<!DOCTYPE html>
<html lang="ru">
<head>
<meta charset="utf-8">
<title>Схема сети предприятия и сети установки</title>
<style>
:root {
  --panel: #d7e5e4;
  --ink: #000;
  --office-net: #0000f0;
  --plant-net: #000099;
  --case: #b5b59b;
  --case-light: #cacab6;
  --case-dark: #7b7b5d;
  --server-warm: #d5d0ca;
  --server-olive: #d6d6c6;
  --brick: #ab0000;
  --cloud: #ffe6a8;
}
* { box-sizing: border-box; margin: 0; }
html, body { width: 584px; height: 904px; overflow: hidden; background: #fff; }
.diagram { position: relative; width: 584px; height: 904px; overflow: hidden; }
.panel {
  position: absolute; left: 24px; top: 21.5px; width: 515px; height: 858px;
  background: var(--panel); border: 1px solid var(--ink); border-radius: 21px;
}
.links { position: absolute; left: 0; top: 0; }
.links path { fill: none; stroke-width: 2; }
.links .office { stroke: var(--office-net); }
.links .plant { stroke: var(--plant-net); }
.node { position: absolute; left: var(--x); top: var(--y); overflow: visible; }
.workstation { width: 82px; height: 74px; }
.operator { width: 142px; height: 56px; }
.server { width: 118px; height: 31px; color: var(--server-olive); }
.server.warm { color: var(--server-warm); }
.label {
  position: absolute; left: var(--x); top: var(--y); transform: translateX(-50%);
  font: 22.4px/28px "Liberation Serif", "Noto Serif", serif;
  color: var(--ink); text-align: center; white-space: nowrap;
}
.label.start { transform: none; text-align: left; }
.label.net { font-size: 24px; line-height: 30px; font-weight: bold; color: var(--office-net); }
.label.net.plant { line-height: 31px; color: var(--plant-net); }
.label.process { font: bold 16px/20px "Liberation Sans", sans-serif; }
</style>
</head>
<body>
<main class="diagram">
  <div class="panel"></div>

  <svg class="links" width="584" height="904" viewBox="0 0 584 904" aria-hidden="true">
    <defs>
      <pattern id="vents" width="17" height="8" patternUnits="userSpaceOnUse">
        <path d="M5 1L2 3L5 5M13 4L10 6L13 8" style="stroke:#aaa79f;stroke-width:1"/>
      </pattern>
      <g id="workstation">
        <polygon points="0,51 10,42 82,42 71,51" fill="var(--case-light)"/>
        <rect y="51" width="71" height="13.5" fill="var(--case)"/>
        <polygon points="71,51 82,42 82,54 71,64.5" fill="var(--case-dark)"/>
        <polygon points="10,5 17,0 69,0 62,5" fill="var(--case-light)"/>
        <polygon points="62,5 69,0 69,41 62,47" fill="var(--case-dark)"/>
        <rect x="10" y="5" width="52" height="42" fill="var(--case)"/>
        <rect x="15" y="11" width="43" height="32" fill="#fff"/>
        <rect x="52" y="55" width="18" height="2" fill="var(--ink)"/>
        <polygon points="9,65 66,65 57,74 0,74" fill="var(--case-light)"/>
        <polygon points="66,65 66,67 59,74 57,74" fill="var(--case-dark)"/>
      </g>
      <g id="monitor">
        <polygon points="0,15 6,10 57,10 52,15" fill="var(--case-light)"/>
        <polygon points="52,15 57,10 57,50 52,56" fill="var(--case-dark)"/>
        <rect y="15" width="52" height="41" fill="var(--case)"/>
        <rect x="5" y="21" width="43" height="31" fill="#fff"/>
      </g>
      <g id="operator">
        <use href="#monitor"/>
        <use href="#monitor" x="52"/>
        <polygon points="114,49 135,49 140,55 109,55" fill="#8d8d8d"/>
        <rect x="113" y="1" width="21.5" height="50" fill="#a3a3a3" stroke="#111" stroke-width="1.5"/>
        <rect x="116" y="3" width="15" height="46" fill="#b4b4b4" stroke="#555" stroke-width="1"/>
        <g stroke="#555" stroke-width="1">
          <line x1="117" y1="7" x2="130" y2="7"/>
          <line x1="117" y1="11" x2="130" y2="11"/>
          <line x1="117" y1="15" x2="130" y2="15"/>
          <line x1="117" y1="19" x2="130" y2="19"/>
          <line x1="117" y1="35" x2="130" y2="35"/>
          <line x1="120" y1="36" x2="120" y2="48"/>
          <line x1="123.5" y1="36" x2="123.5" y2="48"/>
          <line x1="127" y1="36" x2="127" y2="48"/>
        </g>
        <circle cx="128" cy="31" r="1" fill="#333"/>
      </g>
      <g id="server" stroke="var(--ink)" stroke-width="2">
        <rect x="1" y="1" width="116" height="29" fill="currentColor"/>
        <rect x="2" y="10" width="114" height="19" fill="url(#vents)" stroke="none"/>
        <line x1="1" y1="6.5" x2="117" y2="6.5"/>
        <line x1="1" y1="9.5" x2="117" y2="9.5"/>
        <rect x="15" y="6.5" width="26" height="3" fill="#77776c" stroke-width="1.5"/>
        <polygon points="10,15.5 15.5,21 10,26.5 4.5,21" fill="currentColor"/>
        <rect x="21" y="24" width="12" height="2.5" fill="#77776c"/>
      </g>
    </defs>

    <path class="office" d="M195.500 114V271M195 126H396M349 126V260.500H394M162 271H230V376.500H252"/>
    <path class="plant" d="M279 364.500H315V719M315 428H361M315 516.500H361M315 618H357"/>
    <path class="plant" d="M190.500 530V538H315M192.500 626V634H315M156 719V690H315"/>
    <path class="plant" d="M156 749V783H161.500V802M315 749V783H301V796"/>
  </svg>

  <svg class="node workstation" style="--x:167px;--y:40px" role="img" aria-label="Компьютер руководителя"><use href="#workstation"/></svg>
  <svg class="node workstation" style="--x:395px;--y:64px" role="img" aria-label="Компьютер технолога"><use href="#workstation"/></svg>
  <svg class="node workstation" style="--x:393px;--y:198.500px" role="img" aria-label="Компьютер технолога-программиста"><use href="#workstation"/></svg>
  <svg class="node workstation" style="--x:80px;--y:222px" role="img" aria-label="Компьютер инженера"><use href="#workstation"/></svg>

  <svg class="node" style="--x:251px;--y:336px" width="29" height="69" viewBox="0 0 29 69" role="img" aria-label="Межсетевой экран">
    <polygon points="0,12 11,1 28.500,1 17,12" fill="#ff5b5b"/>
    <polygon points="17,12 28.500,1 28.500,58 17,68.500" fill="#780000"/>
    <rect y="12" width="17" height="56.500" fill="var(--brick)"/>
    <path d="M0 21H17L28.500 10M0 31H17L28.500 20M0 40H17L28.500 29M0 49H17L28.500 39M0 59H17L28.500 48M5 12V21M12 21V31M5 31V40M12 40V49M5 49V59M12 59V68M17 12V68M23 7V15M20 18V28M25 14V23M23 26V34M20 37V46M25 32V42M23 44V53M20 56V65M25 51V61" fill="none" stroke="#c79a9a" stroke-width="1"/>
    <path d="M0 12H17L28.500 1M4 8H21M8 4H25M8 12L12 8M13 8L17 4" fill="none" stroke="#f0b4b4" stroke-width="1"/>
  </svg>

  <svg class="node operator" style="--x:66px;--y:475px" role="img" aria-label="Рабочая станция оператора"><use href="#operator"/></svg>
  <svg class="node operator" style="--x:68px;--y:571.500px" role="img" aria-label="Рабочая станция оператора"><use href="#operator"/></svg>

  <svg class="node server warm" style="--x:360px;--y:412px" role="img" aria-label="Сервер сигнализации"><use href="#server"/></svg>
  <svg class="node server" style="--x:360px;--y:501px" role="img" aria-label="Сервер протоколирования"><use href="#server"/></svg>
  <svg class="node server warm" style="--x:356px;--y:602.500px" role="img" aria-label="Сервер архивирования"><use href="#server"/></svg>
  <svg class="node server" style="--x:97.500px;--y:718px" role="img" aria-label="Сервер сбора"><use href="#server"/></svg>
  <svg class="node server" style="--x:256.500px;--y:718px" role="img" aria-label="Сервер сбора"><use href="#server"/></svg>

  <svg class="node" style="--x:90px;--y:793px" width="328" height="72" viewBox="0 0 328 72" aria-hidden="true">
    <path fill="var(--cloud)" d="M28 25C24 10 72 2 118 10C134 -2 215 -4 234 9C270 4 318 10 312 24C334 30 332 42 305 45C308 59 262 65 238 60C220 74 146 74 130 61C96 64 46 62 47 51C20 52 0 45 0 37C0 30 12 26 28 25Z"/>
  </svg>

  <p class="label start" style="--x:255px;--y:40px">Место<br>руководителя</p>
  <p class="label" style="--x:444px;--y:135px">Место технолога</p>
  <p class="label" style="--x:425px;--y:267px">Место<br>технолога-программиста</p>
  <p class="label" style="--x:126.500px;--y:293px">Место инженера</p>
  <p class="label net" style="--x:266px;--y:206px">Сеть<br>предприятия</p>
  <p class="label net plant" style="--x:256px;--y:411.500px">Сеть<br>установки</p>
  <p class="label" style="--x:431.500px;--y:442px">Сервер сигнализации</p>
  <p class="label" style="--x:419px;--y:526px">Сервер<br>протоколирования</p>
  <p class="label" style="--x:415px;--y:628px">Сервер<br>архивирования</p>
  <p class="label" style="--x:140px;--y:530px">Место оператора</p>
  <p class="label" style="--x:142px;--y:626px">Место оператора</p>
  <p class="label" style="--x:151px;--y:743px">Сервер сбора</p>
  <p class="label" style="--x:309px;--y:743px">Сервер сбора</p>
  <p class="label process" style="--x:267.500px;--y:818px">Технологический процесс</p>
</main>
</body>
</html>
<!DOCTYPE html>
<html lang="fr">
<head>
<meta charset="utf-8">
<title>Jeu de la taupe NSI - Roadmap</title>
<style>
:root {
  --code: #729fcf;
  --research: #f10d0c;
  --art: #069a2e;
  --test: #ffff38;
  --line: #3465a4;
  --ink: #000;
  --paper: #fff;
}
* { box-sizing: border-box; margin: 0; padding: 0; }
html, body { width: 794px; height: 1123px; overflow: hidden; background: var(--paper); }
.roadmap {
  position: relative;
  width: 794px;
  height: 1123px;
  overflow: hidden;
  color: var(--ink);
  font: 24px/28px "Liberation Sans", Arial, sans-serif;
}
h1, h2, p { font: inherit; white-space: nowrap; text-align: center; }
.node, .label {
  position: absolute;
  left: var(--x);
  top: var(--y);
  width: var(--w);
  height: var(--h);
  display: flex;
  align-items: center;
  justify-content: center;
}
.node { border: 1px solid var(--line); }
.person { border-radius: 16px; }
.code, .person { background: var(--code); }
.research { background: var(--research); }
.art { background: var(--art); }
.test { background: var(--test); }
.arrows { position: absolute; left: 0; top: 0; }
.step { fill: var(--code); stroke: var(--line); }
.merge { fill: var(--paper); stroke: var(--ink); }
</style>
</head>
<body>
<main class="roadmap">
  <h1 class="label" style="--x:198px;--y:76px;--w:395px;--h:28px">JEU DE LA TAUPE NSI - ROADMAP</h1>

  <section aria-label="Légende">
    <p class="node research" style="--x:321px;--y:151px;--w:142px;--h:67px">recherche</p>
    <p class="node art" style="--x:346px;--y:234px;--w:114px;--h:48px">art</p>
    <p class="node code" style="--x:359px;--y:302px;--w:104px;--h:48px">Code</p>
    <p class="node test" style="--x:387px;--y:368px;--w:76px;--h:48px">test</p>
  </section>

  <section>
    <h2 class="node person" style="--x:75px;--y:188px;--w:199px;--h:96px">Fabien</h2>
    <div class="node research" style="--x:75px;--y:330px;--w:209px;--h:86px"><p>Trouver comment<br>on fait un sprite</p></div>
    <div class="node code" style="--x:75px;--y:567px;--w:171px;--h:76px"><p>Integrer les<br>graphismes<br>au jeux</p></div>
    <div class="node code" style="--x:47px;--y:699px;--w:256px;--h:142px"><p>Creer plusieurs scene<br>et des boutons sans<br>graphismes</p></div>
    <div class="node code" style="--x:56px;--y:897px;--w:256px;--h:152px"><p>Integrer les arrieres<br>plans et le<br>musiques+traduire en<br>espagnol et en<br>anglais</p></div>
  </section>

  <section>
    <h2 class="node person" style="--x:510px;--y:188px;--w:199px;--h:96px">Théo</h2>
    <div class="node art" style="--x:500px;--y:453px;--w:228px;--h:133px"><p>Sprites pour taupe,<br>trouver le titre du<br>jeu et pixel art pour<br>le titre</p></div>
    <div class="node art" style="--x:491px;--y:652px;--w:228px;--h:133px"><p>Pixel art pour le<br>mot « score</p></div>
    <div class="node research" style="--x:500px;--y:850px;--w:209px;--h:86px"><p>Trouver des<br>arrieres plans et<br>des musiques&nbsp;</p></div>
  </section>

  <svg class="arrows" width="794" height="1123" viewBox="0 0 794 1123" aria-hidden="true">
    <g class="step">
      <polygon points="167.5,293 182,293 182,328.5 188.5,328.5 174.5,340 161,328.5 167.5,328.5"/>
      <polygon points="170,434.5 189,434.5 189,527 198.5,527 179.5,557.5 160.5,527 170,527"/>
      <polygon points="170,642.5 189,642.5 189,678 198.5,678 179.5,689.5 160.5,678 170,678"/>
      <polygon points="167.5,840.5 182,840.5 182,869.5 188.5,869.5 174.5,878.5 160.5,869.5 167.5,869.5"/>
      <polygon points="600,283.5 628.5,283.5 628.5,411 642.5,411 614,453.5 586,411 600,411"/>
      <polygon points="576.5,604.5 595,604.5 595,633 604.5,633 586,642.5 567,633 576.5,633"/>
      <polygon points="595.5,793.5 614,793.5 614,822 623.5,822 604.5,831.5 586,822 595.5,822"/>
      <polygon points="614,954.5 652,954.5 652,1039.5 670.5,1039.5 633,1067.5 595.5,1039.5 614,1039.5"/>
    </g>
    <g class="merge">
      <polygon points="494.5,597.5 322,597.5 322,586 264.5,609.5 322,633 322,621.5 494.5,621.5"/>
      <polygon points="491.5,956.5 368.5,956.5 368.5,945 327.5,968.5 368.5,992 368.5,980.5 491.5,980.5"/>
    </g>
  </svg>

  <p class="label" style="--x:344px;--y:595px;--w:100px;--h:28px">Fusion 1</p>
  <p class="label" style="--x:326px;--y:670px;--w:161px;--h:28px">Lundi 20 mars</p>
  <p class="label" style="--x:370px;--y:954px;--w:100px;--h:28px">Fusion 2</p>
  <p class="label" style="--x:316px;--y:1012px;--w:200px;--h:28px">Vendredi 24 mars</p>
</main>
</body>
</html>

-------------------------

▸ **Your instructions**: Scan the material above. Copy each line that holds the word "light".

▸ **Solution to this task**:
  --case-light: #cacab6;
        <polygon points="0,51 10,42 82,42 71,51" fill="var(--case-light)"/>
        <polygon points="10,5 17,0 69,0 62,5" fill="var(--case-light)"/>
        <polygon points="9,65 66,65 57,74 0,74" fill="var(--case-light)"/>
        <polygon points="0,15 6,10 57,10 52,15" fill="var(--case-light)"/>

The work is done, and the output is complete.